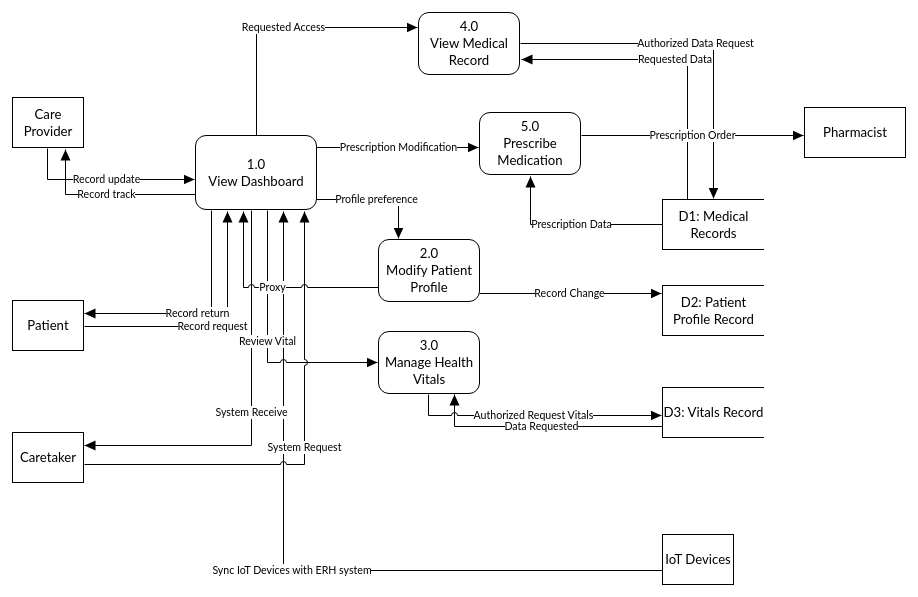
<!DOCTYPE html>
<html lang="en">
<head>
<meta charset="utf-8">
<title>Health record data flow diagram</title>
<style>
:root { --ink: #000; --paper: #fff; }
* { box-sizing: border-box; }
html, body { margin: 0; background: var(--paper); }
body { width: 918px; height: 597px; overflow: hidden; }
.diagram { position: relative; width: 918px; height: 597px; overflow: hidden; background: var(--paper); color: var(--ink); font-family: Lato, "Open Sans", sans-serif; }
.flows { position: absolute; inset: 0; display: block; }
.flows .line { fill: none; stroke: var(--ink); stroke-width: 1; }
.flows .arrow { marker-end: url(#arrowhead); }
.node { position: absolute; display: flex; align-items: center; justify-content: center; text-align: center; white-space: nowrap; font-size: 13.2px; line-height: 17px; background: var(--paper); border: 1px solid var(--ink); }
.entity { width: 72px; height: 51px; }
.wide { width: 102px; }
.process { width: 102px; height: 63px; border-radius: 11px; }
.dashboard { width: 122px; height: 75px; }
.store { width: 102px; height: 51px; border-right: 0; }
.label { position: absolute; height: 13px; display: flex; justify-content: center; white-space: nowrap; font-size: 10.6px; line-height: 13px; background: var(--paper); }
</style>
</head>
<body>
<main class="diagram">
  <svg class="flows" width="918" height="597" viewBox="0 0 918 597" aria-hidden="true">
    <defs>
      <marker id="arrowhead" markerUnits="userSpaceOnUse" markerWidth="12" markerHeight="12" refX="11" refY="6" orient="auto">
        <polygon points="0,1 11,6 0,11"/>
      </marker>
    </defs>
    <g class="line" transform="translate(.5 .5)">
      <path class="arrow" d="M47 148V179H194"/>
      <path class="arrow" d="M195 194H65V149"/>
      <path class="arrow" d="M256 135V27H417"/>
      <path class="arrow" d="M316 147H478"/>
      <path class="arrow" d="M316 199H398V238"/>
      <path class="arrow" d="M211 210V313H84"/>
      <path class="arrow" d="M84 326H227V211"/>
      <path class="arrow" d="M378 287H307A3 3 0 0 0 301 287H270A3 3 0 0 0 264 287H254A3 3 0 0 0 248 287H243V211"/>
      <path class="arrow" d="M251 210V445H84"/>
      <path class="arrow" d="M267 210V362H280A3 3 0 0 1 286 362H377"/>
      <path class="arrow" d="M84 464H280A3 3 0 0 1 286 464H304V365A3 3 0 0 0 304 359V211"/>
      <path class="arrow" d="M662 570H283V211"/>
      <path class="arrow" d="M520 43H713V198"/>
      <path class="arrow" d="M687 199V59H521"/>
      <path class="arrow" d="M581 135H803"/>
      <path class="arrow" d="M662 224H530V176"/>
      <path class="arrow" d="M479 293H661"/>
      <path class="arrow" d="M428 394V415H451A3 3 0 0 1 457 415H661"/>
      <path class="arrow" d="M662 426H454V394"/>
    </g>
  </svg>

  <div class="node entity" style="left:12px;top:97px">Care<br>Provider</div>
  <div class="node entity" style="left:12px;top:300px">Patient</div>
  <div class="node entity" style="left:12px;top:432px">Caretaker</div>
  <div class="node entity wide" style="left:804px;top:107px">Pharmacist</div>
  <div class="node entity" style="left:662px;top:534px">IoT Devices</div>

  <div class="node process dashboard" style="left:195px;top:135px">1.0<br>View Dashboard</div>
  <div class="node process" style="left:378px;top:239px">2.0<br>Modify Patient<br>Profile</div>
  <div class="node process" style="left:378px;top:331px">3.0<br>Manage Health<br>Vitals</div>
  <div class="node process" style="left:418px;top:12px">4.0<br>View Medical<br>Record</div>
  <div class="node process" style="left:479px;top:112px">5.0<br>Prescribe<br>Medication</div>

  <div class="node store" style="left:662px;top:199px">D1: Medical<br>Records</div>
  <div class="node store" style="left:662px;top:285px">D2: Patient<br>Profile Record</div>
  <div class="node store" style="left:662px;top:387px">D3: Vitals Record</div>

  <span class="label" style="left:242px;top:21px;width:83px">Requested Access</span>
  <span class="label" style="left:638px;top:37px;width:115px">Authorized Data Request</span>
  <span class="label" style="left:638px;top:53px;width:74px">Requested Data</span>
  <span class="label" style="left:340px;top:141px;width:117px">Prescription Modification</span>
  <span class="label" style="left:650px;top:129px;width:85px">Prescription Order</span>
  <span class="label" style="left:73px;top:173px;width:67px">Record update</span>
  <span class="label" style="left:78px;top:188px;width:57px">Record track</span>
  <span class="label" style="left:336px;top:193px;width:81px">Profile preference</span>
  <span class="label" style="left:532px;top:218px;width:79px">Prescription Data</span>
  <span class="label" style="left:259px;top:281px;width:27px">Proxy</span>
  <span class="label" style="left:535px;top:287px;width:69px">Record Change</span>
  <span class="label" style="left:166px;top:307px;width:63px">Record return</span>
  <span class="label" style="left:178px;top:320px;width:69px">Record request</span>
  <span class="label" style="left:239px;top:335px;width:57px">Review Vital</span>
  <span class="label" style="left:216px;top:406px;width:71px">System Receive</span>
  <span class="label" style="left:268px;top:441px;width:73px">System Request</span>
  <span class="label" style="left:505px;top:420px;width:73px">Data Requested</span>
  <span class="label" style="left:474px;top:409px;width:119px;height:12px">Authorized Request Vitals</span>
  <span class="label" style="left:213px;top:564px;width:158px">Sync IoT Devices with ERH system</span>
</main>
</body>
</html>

★ ★ ★ ★ ★ ★ ★

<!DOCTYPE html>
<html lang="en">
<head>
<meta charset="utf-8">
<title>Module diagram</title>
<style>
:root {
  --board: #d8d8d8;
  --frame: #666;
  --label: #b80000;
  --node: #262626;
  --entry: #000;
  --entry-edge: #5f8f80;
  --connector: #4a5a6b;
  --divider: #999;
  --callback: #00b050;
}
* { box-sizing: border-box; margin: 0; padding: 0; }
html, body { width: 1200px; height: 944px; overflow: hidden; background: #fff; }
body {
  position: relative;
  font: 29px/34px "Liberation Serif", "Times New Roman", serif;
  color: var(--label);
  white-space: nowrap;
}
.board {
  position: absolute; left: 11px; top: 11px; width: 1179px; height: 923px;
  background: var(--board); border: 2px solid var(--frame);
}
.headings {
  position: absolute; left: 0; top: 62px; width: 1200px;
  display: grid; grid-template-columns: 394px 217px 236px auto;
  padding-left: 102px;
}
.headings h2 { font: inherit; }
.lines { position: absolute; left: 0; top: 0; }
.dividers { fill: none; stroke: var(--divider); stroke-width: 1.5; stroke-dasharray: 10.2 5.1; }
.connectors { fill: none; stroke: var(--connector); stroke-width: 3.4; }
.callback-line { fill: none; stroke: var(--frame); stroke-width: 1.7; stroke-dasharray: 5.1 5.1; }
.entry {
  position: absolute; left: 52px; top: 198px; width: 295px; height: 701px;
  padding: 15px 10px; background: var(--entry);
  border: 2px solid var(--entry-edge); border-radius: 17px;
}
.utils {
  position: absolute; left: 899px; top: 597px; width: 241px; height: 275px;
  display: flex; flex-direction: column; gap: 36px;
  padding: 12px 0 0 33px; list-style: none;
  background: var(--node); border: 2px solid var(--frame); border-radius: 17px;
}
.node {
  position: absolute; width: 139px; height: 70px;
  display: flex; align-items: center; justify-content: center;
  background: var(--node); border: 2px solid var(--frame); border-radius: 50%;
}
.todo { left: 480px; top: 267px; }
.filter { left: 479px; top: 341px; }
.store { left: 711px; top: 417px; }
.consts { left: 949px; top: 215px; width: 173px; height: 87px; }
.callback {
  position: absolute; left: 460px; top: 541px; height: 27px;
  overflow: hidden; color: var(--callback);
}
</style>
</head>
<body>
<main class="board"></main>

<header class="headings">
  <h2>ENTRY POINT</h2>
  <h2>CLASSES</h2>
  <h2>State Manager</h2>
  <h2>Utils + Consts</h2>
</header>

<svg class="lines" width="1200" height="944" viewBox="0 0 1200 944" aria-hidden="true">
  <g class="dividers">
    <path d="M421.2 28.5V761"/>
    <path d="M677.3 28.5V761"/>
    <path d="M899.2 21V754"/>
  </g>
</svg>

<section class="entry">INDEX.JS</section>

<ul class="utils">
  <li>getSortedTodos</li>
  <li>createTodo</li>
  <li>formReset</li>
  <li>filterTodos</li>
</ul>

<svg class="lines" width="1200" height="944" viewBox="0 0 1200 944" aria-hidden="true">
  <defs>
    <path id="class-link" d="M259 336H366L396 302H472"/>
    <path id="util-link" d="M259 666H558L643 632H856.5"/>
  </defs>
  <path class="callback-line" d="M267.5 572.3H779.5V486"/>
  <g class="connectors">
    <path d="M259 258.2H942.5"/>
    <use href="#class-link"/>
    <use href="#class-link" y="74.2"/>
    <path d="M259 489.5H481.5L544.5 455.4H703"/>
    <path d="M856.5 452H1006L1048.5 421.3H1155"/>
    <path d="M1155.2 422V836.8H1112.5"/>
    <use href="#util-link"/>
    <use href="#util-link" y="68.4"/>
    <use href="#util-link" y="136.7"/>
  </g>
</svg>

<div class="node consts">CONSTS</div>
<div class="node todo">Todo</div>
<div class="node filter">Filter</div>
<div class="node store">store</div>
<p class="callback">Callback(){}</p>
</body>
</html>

★ ★ ★ ★ ★ ★ ★

== ASSIGNED TASK ==
Nothing but a number is wanted: report how many lines in the entries above contain the string "headings".

== SOLUTION FOR THIS EXERCISE ==
3